Segment Start: Task material

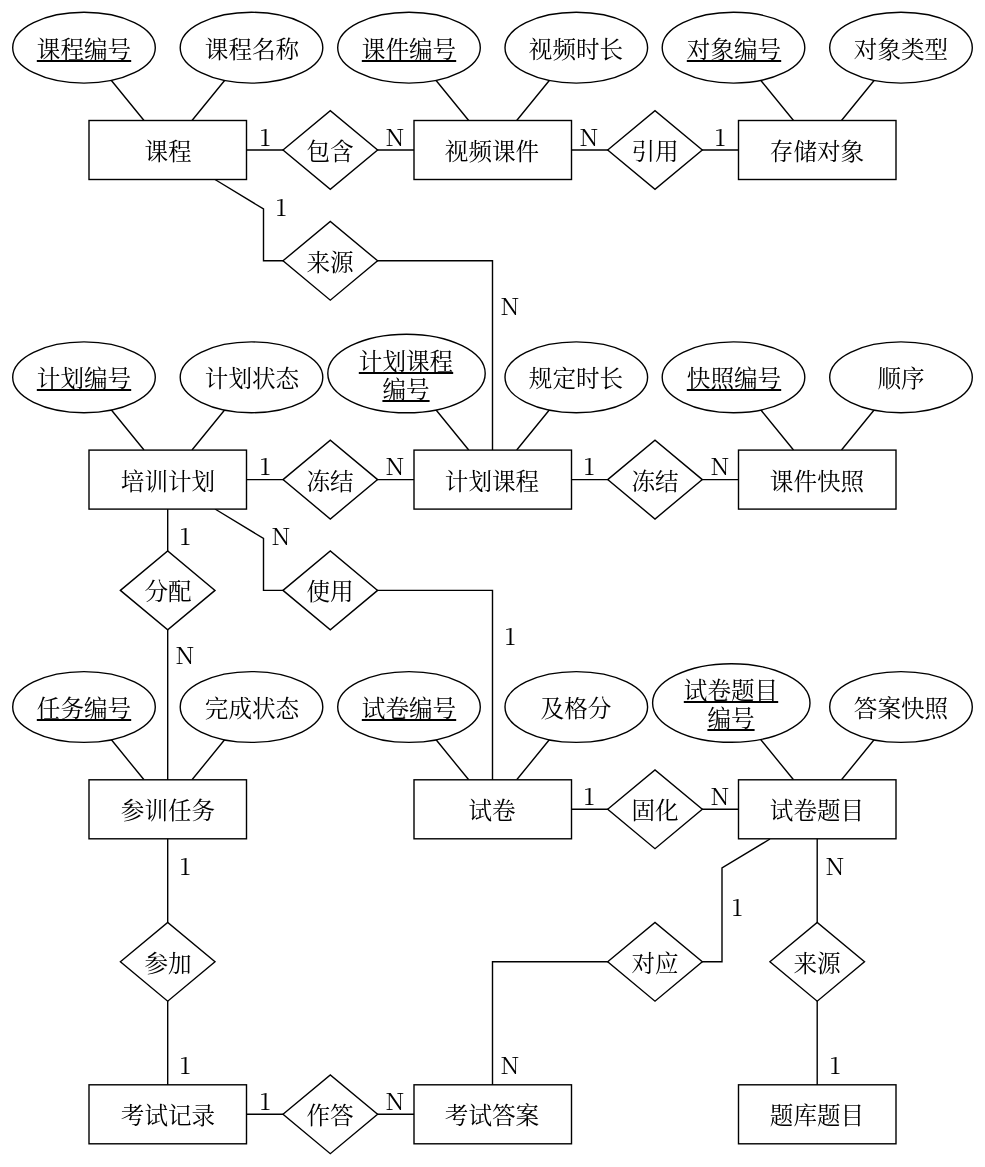
<!DOCTYPE html>
<html lang="zh-CN">
<head>
<meta charset="utf-8">
<title>培训计划 E-R 图</title>
<style>
:root { --ink: #000; --paper: #fff; }
* { box-sizing: border-box; margin: 0; padding: 0; }
html, body { width: 985px; height: 1167px; overflow: hidden; background: var(--paper); }
.diagram { position: relative; width: 985px; height: 1167px; color: var(--ink); font: 23.6px/28px "Noto Serif CJK SC", "Noto Serif CJK JP", serif; }
.shapes { position: absolute; inset: 0; display: block; fill: none; stroke: var(--ink); stroke-width: 1.4; }
.shapes .node { fill: var(--paper); }
.entity, .attribute, .relation, .cardinality {
  position: absolute; left: var(--x); top: var(--y); transform: translate(-50%, -50%);
  display: flex; align-items: center; justify-content: center; text-align: center; white-space: nowrap;
}
.entity { width: 158px; height: 60px; }
.attribute { width: 143px; height: 72px; }
.relation { width: 95px; height: 80px; }
.cardinality { width: 30px; height: 28px; }
.key span { text-decoration: underline; text-decoration-thickness: 1.5px; text-underline-offset: 2px; text-decoration-skip-ink: none; }
</style>
</head>
<body>
<main class="diagram">
<svg class="shapes" width="985" height="1167" viewBox="0 0 985 1167" aria-hidden="true">
  <defs>
    <rect id="entity" class="node" x="-79" y="-29.5" width="157.5" height="59"/>
    <ellipse id="attribute" class="node" rx="71.3" ry="35.4"/>
    <ellipse id="attribute-large" class="node" rx="78.7" ry="39.3"/>
    <polygon id="relation" class="node" points="-47.3,0 0,-39.4 47.3,0 0,39.4"/>
    <path id="attribute-links" d="M111 80L144 120.5M225 80L192 120.5"/>
  </defs>
  <g class="links">
    <use href="#attribute-links"/><use href="#attribute-links" x="324.7"/><use href="#attribute-links" x="649.5"/>
    <use href="#attribute-links" y="329.5"/><use href="#attribute-links" x="324.7" y="329.5"/><use href="#attribute-links" x="649.5" y="329.5"/>
    <use href="#attribute-links" y="659.3"/><use href="#attribute-links" x="324.7" y="659.3"/><use href="#attribute-links" x="649.5" y="659.3"/>
    <path d="M168 150H817M168 479.6H817M492.5 809.3H817M168 1114.3H492.5"/>
    <path d="M167.7 479V1114M817.2 809V1114"/>
    <polyline points="215,179.5 263.5,209 263.5,260.8 492.5,260.8 492.5,450"/>
    <polyline points="215,509 263.5,538.5 263.5,590.4 492.5,590.4 492.5,780"/>
    <polyline points="770,839 722,868 722,961.8 492.5,961.8 492.5,1085"/>
  </g>
  <g class="entities">
    <use href="#entity" x="168" y="150"/><use href="#entity" x="493" y="150"/><use href="#entity" x="817.5" y="150"/>
    <use href="#entity" x="168" y="479.6"/><use href="#entity" x="493" y="479.6"/><use href="#entity" x="817.5" y="479.6"/>
    <use href="#entity" x="168" y="809.3"/><use href="#entity" x="493" y="809.3"/><use href="#entity" x="817.5" y="809.3"/>
    <use href="#entity" x="168" y="1114.3"/><use href="#entity" x="493" y="1114.3"/><use href="#entity" x="817.5" y="1114.3"/>
  </g>
  <g class="attributes">
    <use href="#attribute" x="84" y="47.7"/><use href="#attribute" x="251.5" y="47.7"/><use href="#attribute" x="409" y="47.7"/>
    <use href="#attribute" x="576.3" y="47.7"/><use href="#attribute" x="733.5" y="47.7"/><use href="#attribute" x="901" y="47.7"/>
    <use href="#attribute" x="84" y="377.3"/><use href="#attribute" x="251.5" y="377.3"/><use href="#attribute-large" x="406.5" y="373.5"/>
    <use href="#attribute" x="576.3" y="377.3"/><use href="#attribute" x="733.5" y="377.3"/><use href="#attribute" x="901" y="377.3"/>
    <use href="#attribute" x="84" y="707"/><use href="#attribute" x="251.5" y="707"/><use href="#attribute" x="409" y="707"/>
    <use href="#attribute" x="576.3" y="707"/><use href="#attribute-large" x="731.3" y="703"/><use href="#attribute" x="901" y="707"/>
  </g>
  <g class="relations">
    <use href="#relation" x="330.3" y="150"/><use href="#relation" x="655" y="150"/><use href="#relation" x="330.3" y="260.8"/>
    <use href="#relation" x="330.3" y="479.6"/><use href="#relation" x="655" y="479.6"/>
    <use href="#relation" x="167.7" y="590.4"/><use href="#relation" x="330.3" y="590.4"/>
    <use href="#relation" x="655" y="809.3"/><use href="#relation" x="167.7" y="961.8"/><use href="#relation" x="655" y="961.8"/>
    <use href="#relation" x="817.2" y="961.8"/><use href="#relation" x="330.3" y="1114.3"/>
  </g>
</svg>

<div class="attribute key" style="--x:84px;--y:48px"><span>课程编号</span></div>
<div class="attribute" style="--x:252px;--y:48px">课程名称</div>
<div class="attribute key" style="--x:409px;--y:48px"><span>课件编号</span></div>
<div class="attribute" style="--x:576px;--y:48px">视频时长</div>
<div class="attribute key" style="--x:734px;--y:48px"><span>对象编号</span></div>
<div class="attribute" style="--x:901px;--y:48px">对象类型</div>
<div class="entity" style="--x:168px;--y:150px">课程</div>
<div class="relation" style="--x:330px;--y:150px">包含</div>
<div class="entity" style="--x:492px;--y:150px">视频课件</div>
<div class="relation" style="--x:655px;--y:150px">引用</div>
<div class="entity" style="--x:817px;--y:150px">存储对象</div>
<div class="relation" style="--x:330px;--y:261px">来源</div>

<div class="attribute key" style="--x:84px;--y:377px"><span>计划编号</span></div>
<div class="attribute" style="--x:252px;--y:377px">计划状态</div>
<div class="attribute key" style="--x:406px;--y:374px"><span>计划课程<br>编号</span></div>
<div class="attribute" style="--x:576px;--y:377px">规定时长</div>
<div class="attribute key" style="--x:734px;--y:377px"><span>快照编号</span></div>
<div class="attribute" style="--x:901px;--y:377px">顺序</div>
<div class="entity" style="--x:168px;--y:480px">培训计划</div>
<div class="relation" style="--x:330px;--y:480px">冻结</div>
<div class="entity" style="--x:492px;--y:480px">计划课程</div>
<div class="relation" style="--x:655px;--y:480px">冻结</div>
<div class="entity" style="--x:817px;--y:480px">课件快照</div>
<div class="relation" style="--x:168px;--y:590px">分配</div>
<div class="relation" style="--x:330px;--y:590px">使用</div>

<div class="attribute key" style="--x:84px;--y:707px"><span>任务编号</span></div>
<div class="attribute" style="--x:252px;--y:707px">完成状态</div>
<div class="attribute key" style="--x:409px;--y:707px"><span>试卷编号</span></div>
<div class="attribute" style="--x:576px;--y:707px">及格分</div>
<div class="attribute key" style="--x:731px;--y:703px"><span>试卷题目<br>编号</span></div>
<div class="attribute" style="--x:901px;--y:707px">答案快照</div>
<div class="entity" style="--x:168px;--y:809px">参训任务</div>
<div class="entity" style="--x:492px;--y:809px">试卷</div>
<div class="relation" style="--x:655px;--y:809px">固化</div>
<div class="entity" style="--x:817px;--y:809px">试卷题目</div>

<div class="relation" style="--x:168px;--y:962px">参加</div>
<div class="relation" style="--x:655px;--y:962px">对应</div>
<div class="relation" style="--x:817px;--y:962px">来源</div>
<div class="entity" style="--x:168px;--y:1114px">考试记录</div>
<div class="relation" style="--x:330px;--y:1114px">作答</div>
<div class="entity" style="--x:492px;--y:1114px">考试答案</div>
<div class="entity" style="--x:817px;--y:1114px">题库题目</div>

<div class="cardinality" style="--x:265px;--y:136px">1</div>
<div class="cardinality" style="--x:395px;--y:136px">N</div>
<div class="cardinality" style="--x:589px;--y:136px">N</div>
<div class="cardinality" style="--x:720px;--y:136px">1</div>
<div class="cardinality" style="--x:281px;--y:206px">1</div>
<div class="cardinality" style="--x:510px;--y:305px">N</div>
<div class="cardinality" style="--x:265px;--y:465px">1</div>
<div class="cardinality" style="--x:395px;--y:465px">N</div>
<div class="cardinality" style="--x:589px;--y:465px">1</div>
<div class="cardinality" style="--x:720px;--y:465px">N</div>
<div class="cardinality" style="--x:185px;--y:535px">1</div>
<div class="cardinality" style="--x:281px;--y:535px">N</div>
<div class="cardinality" style="--x:185px;--y:654px">N</div>
<div class="cardinality" style="--x:510px;--y:635px">1</div>
<div class="cardinality" style="--x:589px;--y:795px">1</div>
<div class="cardinality" style="--x:720px;--y:795px">N</div>
<div class="cardinality" style="--x:185px;--y:865px">1</div>
<div class="cardinality" style="--x:835px;--y:865px">N</div>
<div class="cardinality" style="--x:737px;--y:906px">1</div>
<div class="cardinality" style="--x:185px;--y:1064px">1</div>
<div class="cardinality" style="--x:510px;--y:1064px">N</div>
<div class="cardinality" style="--x:835px;--y:1064px">1</div>
<div class="cardinality" style="--x:265px;--y:1100px">1</div>
<div class="cardinality" style="--x:395px;--y:1100px">N</div>
</main>
</body>
</html>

Segment End: Task material

— How to complete this task —
Repeat, character for character, the lines of the material above from the line with "border-box; margin: 0;" through the line with "1167px; overflow: hidden;".

— Solution for this task —
* { box-sizing: border-box; margin: 0; padding: 0; }
html, body { width: 985px; height: 1167px; overflow: hidden; background: var(--paper); }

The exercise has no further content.